Jallak explained, in response to the questions that the PCs did ask, that he and his compatriots had been sent to Dwimmermount via a portal on Areon to see if the citadel was indeed again accessible to outsiders. You may remember that the dungeon had, long ago, been first an Eldritch base and then a Thulian fortress. During the fall of the Thulian Empire, its last commandant sealed it behind a magical barrier to prevent anyone from entering it and so it remained until just shortly before the campaign began. Now that the barrier had been lowered, quite a few power groups had taken an interest in it -- the cult of Turms Termax, Cyrus the vampire, agents of Adamas, representatives of a Thulian successor state to the south, and, now, the Eld. As Dordagdonar moaned, "For a fortress abandoned for centuries, this place sure sees a lot of visitors."
Jallak provided little other information except to point out that he'd seen a party of humans elsewhere on this level, which the PCs surmised were Termaxians, though they had no proof. He also alluded to the fact that Areon has long been without a ready source of azoth and that the entire reason the Eld had invaded so long ago was to acquire more for themselves. Indeed, Dwimmermount was originally a "refinery" of azoth, something the PCs suspected based on what they'd seen elsewhere. If Jallak is to be believed, the lower levels of the dungeon consist of magical devices intended to collect and process azoth for use by the Eld.

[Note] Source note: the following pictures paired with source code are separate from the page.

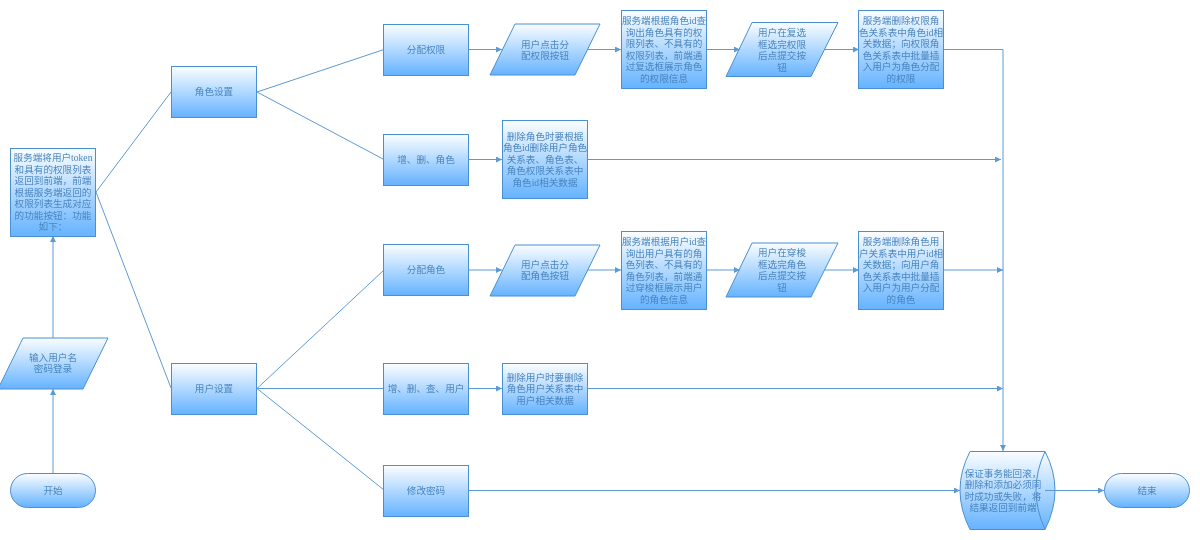
<!DOCTYPE html>
<html lang="zh-CN">
<head>
<meta charset="utf-8">
<title>权限管理流程图</title>
<style>
:root {
  --paper: #ffffff;
  --line: #5b9bd5;
  --edge: #4a8fd0;
  --ink: #4682bc;
  --fill-top: #fafdff;
  --fill-bottom: #66b3ff;
}
* { box-sizing: border-box; margin: 0; padding: 0; }
body { width: 1200px; height: 540px; overflow: hidden; background: var(--paper); }
.flowchart {
  position: relative; width: 1200px; height: 540px; overflow: hidden;
  font: 9.6px/11.5px "Liberation Serif", "Noto Sans CJK SC", serif;
  color: var(--ink);
}
.drawing { position: absolute; left: 0; top: 0; }
.connectors { fill: none; stroke: var(--line); stroke-width: 1; }
.shapes { fill: url(#node-fill); stroke: var(--edge); stroke-width: 1; }
.arrowhead { fill: var(--line); }
.stop-top { stop-color: var(--fill-top); }
.stop-bottom { stop-color: var(--fill-bottom); }
.node {
  position: absolute; left: var(--x); top: var(--y);
  width: var(--w, 86px); height: var(--h, 52px);
  display: flex; align-items: center; justify-content: center;
  text-align: center; white-space: nowrap;
}
.process, .terminal {
  border: 1px solid var(--edge);
  background: linear-gradient(var(--fill-top), var(--fill-bottom));
}
.terminal { --h: 35px; border-radius: 18px; }
.tall { --h: 79px; }
</style>
</head>
<body>
<main class="flowchart">
  <svg class="drawing" width="1200" height="540" viewBox="0 0 1200 540" aria-hidden="true">
    <defs>
      <linearGradient id="node-fill" x1="0" y1="0" x2="0" y2="1">
        <stop class="stop-top" offset="0"/>
        <stop class="stop-bottom" offset="1"/>
      </linearGradient>
      <marker id="arrow" markerUnits="userSpaceOnUse" markerWidth="7" markerHeight="7" refX="6" refY="3" orient="auto">
        <polygon class="arrowhead" points="0,0 6,3 0,6"/>
      </marker>
      <polygon id="input-shape" points="25,0 110,0 85,51 0,51"/>
      <polygon id="select-shape" points="26,0 112,0 85,54 0,54"/>
    </defs>
    <g class="shapes">
      <use href="#input-shape" x="-2" y="338"/>
      <use href="#input-shape" x="490" y="24"/>
      <use href="#input-shape" x="490" y="245"/>
      <use href="#select-shape" x="726" y="22.5"/>
      <use href="#select-shape" x="726" y="243"/>
      <path d="M970 451.5H1045Q1065 490 1045 529.5H970Q950 490 970 451.5Z"/>
      <path fill="none" d="M1045 451.5Q1027 490 1045 529.5"/>
    </g>
    <g class="connectors">
      <path d="M96 192 171 92M96 192 171 388"/>
      <path d="M257 92 384 49.5M257 92 384 159.5"/>
      <path d="M257 388.5 384 270M257 388.5H384M257 388.5 384 490"/>
      <g marker-end="url(#arrow)">
        <path d="M53 473V389"/>
        <path d="M53 338V236"/>
        <path d="M469 49.5H502"/>
        <path d="M587 49.5H621"/>
        <path d="M706 49.5H740"/>
        <path d="M825 49.5H859"/>
        <path d="M469 159.5H502"/>
        <path d="M587 159.5H1001"/>
        <path d="M469 270H502"/>
        <path d="M587 270H621"/>
        <path d="M706 270H740"/>
        <path d="M825 270H859"/>
        <path d="M944 270H1003"/>
        <path d="M469 388.5H502"/>
        <path d="M587 388.5H1003"/>
        <path d="M469 490.5H960"/>
        <path d="M1045 490.5H1104"/>
        <path d="M944 49.5H1003V451"/>
      </g>
    </g>
  </svg>

  <div class="node terminal" style="--x:10px;--y:473px"><p>开始</p></div>
  <div class="node input" style="--x:10px;--y:337px"><p>输入用户名<br>密码登录</p></div>
  <div class="node process" style="--x:10px;--y:148px;--h:89px"><p>服务端将用户token<br>和具有的权限列表<br>返回到前端，前端<br>根据服务端返回的<br>权限列表生成对应<br>的功能按钮：功能<br>如下：</p></div>

  <div class="node process" style="--x:171px;--y:66px"><p>角色设置</p></div>
  <div class="node process" style="--x:171px;--y:363px"><p>用户设置</p></div>

  <div class="node process" style="--x:383px;--y:24px"><p>分配权限</p></div>
  <div class="node input" style="--x:502px;--y:24px"><p>用户点击分<br>配权限按钮</p></div>
  <div class="node process tall" style="--x:621px;--y:10px"><p>服务端根据角色id查<br>询出角色具有的权<br>限列表、不具有的<br>权限列表，前端通<br>过复选框展示角色<br>的权限信息</p></div>
  <div class="node input" style="--x:739px;--y:24px"><p>用户在复选<br>框选完权限<br>后点提交按<br>钮</p></div>
  <div class="node process tall" style="--x:858px;--y:10px"><p>服务端删除权限角<br>色关系表中角色id相<br>关数据；向权限角<br>色关系表中批量插<br>入用户为角色分配<br>的权限</p></div>

  <div class="node process" style="--x:383px;--y:134px"><p>增、删、角色</p></div>
  <div class="node process tall" style="--x:502px;--y:120px"><p>删除角色时要根据<br>角色id删除用户角色<br>关系表、角色表、<br>角色权限关系表中<br>角色id相关数据</p></div>

  <div class="node process" style="--x:383px;--y:244px"><p>分配角色</p></div>
  <div class="node input" style="--x:502px;--y:244px"><p>用户点击分<br>配角色按钮</p></div>
  <div class="node process tall" style="--x:621px;--y:231px"><p>服务端根据用户id查<br>询出用户具有的角<br>色列表、不具有的<br>角色列表，前端通<br>过穿梭框展示用户<br>的角色信息</p></div>
  <div class="node input" style="--x:739px;--y:244px"><p>用户在穿梭<br>框选完角色<br>后点提交按<br>钮</p></div>
  <div class="node process tall" style="--x:858px;--y:231px"><p>服务端删除角色用<br>户关系表中用户id相<br>关数据；向用户角<br>色关系表中批量插<br>入用户为用户分配<br>的角色</p></div>

  <div class="node process" style="--x:383px;--y:363px"><p>增、删、查、用户</p></div>
  <div class="node process" style="--x:502px;--y:363px"><p>删除用户时要删除<br>角色用户关系表中<br>用户相关数据</p></div>

  <div class="node process" style="--x:383px;--y:465px"><p>修改密码</p></div>
  <div class="node storage tall" style="--x:960px;--y:451px"><p>保证事务能回滚，<br>删除和添加必须同<br>时成功或失败，将<br>结果返回到前端</p></div>
  <div class="node terminal" style="--x:1104px;--y:473px"><p>结束</p></div>
</main>
</body>
</html>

The party then took the weapons, armor, and equipment of the two surviving Eld and marched them into the portal room and sent them through it, back to their home world. To do this, Jallak threw a handful of the reddish sand through the "swirly Photoshop magic" of the portal, which then revealed a rusty red rocky desert. Jallak and his guard passed through it without incident and the portal shut down. At this stage, in need of rest and the re-memorization of spells, the party sought out a safe room in which to sleep. Before finding one that met their requirements, they came across a room filled with large containers, one of which they opened. Inside was what looked like swamp water. Broth Candor surmised that perhaps it, like the reddish dust, could be used to key the portal to a particular locale somewhere in the universe, but the theory was not tested before the session ended.

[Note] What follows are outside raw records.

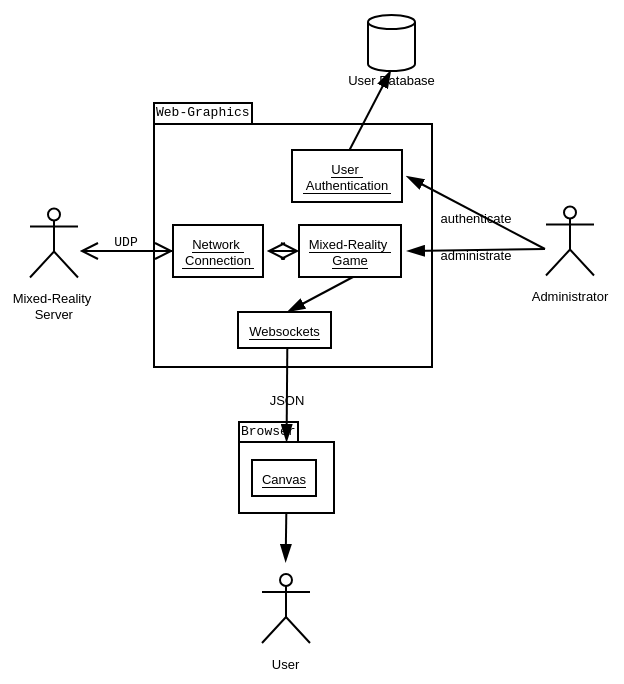
<!DOCTYPE html>
<html lang="en">
<head>
<meta charset="utf-8">
<title>System architecture</title>
<style>
:root { --ink: #000; --paper: #fff; }
* { box-sizing: border-box; }
html, body { margin: 0; background: var(--paper); }
.diagram {
  position: relative; width: 624px; height: 684px; overflow: hidden;
  background: var(--paper); color: var(--ink);
  font: 13px/16px "Liberation Sans", Arial, sans-serif;
}
.package, .tab, .node { position: absolute; border: 2px solid var(--ink); }
.tab, .mono { font-family: "Liberation Mono", monospace; }
.tab { padding: 1px 0 0 1px; white-space: nowrap; }
.node {
  display: flex; flex-direction: column; align-items: center; justify-content: center;
  padding-top: 4px; background: var(--paper);
}
.node span { height: 16px; line-height: 15px; border-bottom: 1px solid var(--ink); white-space: nowrap; }
.node .trail { padding-right: 4px; }
.node .wide { padding: 0 3px; }
.label { position: absolute; transform: translateX(-50%); text-align: center; white-space: nowrap; }
.drawing { position: absolute; inset: 0; fill: none; stroke: var(--ink); stroke-width: 2; }
</style>
</head>
<body>
<main class="diagram">
  <section class="package" style="left:153px;top:123px;width:280px;height:245px"></section>
  <div class="tab" style="left:153px;top:102px;width:100px;height:23px">Web-Graphics</div>
  <section class="package" style="left:238px;top:441px;width:97px;height:73px"></section>
  <div class="tab" style="left:238px;top:421px;width:61px;height:22px">Browser</div>

  <div class="node" style="left:291px;top:149px;width:112px;height:54px"><span class="trail">User</span><span class="wide">Authentication</span></div>
  <div class="node" style="left:172px;top:224px;width:92px;height:54px"><span class="trail">Network</span><span class="wide">Connection</span></div>
  <div class="node" style="left:298px;top:224px;width:104px;height:54px"><span class="trail">Mixed-Reality</span><span>Game</span></div>
  <div class="node" style="left:237px;top:311px;width:95px;height:38px"><span>Websockets</span></div>
  <div class="node" style="left:251px;top:459px;width:66px;height:38px"><span>Canvas</span></div>

  <svg class="drawing" width="624" height="684" viewBox="0 0 624 684" aria-hidden="true">
    <defs>
      <marker id="solid-head" markerUnits="userSpaceOnUse" markerWidth="19" markerHeight="12" refX="14" refY="6" orient="auto">
        <polygon points="0,0 19,6 0,12" fill="black" stroke="none"/>
      </marker>
      <g id="actor">
        <circle cx="24" cy="6" r="6"/>
        <path d="M24 12V43M0 18H48M0 69L24 43L48 69"/>
      </g>
    </defs>

    <g id="database">
      <ellipse cx="391.5" cy="22" rx="23.5" ry="7"/>
      <path d="M368 22V64A23.5 7 0 0 0 415 64V22"/>
    </g>

    <use href="#actor" x="30" y="208.5"/>
    <use href="#actor" x="546" y="206.5"/>
    <use href="#actor" x="262" y="574"/>

    <g id="directed-links" marker-end="url(#solid-head)">
      <path d="M349.5 150L389 74"/>
      <path d="M545 249L410 178"/>
      <path d="M545 249L411 251"/>
      <path d="M353 277L291 310"/>
      <path d="M287.3 348L286.6 438"/>
      <path d="M286.3 514L285.7 558"/>
    </g>
    <g id="two-way-links">
      <path d="M82 251H172M98 243L82 251L98 259M155 243L171 251L155 259"/>
      <path d="M270 251H297M285 243L269 251L285 259M281 243L297 251L281 259"/>
    </g>
  </svg>

  <div class="label" style="left:391.5px;top:73px">User Database</div>
  <div class="label" style="left:476px;top:211px">authenticate</div>
  <div class="label" style="left:476px;top:248px">administrate</div>
  <div class="label mono" style="left:126px;top:235px">UDP</div>
  <div class="label" style="left:287px;top:393px">JSON</div>
  <div class="label" style="left:52px;top:291px">Mixed-Reality<br>&nbsp;Server</div>
  <div class="label" style="left:570px;top:289px">Administrator</div>
  <div class="label" style="left:285.5px;top:657px">User</div>
</main>
</body>
</html>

A good session that introduced some new elements to the campaign. A cornerstone of the way I run campaigns is to constantly throw out new characters, places, mysteries, and so forth, hoping that at least one or two of them might get seized upon by the players. I have only the vaguest ideas to carry me through. I mean, if the PCs went through the portal to Areon, I don't know precisely what they'd find there. I've got a lifetimes-worth of sword-and-planet material to draw inspiration from, of course, but that's not the same as having a lot of NPCs statted up or locations mapped out beforehand, so I'd have to wing it and see how it all unfolded.
But then that's my favorite part of gaming.